_What the task asks_
Please copy the lines below exactly, from the first one through the line showing "#e8eef3; --top: #0048ff;".
##############################
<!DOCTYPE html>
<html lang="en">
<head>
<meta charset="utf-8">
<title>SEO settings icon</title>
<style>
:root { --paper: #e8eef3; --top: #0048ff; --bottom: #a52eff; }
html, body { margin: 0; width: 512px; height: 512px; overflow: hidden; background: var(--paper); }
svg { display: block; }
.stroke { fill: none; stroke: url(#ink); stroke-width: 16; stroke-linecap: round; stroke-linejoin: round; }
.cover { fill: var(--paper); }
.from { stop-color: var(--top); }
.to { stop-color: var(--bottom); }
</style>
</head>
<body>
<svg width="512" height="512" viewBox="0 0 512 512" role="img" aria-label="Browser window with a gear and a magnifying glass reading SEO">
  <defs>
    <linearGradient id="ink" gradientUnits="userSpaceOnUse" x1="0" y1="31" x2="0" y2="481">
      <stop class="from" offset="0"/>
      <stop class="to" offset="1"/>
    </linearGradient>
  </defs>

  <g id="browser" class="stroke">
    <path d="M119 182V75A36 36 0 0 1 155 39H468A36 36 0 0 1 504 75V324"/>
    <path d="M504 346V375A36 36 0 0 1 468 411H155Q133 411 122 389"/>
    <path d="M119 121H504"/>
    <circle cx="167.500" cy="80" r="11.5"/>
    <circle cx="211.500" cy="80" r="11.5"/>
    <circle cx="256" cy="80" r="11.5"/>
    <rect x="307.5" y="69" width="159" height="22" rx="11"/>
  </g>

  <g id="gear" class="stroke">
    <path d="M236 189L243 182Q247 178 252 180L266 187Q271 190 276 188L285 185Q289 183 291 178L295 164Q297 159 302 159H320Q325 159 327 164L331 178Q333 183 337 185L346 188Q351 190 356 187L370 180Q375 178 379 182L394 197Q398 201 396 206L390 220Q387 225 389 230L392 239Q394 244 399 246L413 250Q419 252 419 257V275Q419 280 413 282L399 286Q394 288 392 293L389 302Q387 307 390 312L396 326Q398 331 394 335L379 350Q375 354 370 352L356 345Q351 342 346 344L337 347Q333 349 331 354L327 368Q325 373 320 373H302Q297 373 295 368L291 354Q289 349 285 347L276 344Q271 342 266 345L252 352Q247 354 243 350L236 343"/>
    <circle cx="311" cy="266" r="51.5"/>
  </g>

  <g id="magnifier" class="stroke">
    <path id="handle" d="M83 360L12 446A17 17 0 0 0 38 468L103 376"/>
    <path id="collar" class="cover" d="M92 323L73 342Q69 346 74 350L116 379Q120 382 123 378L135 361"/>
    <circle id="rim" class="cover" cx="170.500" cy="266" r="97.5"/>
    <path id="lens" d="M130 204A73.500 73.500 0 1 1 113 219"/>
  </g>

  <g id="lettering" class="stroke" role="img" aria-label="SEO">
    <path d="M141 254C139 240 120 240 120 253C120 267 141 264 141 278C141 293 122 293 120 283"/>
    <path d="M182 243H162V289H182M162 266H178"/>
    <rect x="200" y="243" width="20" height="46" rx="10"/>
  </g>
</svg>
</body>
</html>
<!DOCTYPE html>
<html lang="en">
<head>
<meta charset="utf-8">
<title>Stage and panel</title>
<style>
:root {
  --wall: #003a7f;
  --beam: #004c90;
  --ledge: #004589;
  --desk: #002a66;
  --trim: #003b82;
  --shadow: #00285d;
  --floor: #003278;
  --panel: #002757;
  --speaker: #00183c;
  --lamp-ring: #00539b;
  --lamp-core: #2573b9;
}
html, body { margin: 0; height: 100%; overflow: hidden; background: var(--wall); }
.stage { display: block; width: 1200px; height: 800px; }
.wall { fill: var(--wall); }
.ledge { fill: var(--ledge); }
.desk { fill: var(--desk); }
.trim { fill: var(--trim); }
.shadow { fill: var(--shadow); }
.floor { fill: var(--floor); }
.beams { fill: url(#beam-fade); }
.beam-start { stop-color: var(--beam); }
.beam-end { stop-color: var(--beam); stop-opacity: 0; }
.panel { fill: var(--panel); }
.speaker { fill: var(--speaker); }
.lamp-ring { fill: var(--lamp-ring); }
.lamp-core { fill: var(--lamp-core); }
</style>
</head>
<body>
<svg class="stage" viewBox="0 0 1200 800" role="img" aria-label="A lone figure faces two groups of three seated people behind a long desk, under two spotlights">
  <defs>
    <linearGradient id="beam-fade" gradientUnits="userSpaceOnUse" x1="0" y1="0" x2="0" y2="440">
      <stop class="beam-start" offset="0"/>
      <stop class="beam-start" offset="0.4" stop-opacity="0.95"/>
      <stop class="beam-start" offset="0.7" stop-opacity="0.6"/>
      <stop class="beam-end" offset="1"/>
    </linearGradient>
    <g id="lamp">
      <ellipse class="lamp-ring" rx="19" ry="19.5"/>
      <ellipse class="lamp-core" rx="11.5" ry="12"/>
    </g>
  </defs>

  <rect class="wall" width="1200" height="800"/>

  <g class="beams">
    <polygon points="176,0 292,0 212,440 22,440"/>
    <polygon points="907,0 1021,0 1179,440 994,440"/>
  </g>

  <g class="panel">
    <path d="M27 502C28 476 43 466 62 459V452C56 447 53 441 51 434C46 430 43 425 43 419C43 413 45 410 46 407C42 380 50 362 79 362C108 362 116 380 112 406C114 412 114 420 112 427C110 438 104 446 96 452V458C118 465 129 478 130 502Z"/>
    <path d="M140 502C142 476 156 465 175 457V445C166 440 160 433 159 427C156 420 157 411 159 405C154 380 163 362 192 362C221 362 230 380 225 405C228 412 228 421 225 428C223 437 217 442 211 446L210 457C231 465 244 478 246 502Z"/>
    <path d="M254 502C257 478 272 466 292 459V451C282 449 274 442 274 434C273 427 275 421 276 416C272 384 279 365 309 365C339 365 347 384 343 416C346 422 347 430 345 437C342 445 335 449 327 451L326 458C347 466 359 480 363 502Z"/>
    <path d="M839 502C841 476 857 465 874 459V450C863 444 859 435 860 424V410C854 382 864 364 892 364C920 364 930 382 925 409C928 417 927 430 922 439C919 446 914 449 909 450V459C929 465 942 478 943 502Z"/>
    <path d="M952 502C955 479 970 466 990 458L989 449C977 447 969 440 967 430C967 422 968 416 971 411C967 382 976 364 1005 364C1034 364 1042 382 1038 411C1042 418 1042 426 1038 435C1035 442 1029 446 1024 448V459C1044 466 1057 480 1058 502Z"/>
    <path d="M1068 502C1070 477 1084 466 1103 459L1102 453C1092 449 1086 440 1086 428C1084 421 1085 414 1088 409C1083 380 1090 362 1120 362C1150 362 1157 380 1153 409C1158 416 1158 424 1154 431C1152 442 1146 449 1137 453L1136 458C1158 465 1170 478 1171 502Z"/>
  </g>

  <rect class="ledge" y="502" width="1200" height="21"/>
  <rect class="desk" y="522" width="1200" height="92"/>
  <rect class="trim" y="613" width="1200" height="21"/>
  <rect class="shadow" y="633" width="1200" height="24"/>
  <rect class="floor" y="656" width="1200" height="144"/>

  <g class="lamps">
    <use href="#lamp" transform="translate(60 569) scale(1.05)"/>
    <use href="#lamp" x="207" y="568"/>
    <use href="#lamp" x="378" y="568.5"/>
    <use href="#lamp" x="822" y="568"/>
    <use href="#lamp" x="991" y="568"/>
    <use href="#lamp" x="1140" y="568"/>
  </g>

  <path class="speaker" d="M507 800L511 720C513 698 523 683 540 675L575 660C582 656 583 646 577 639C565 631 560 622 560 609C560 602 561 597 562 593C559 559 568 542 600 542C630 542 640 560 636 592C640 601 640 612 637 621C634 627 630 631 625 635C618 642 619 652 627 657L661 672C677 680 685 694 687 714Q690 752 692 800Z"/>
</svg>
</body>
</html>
##############################
_Answer for the task_
<!DOCTYPE html>
<html lang="en">
<head>
<meta charset="utf-8">
<title>SEO settings icon</title>
<style>
:root { --paper: #e8eef3; --top: #0048ff; --bottom: #a52eff; }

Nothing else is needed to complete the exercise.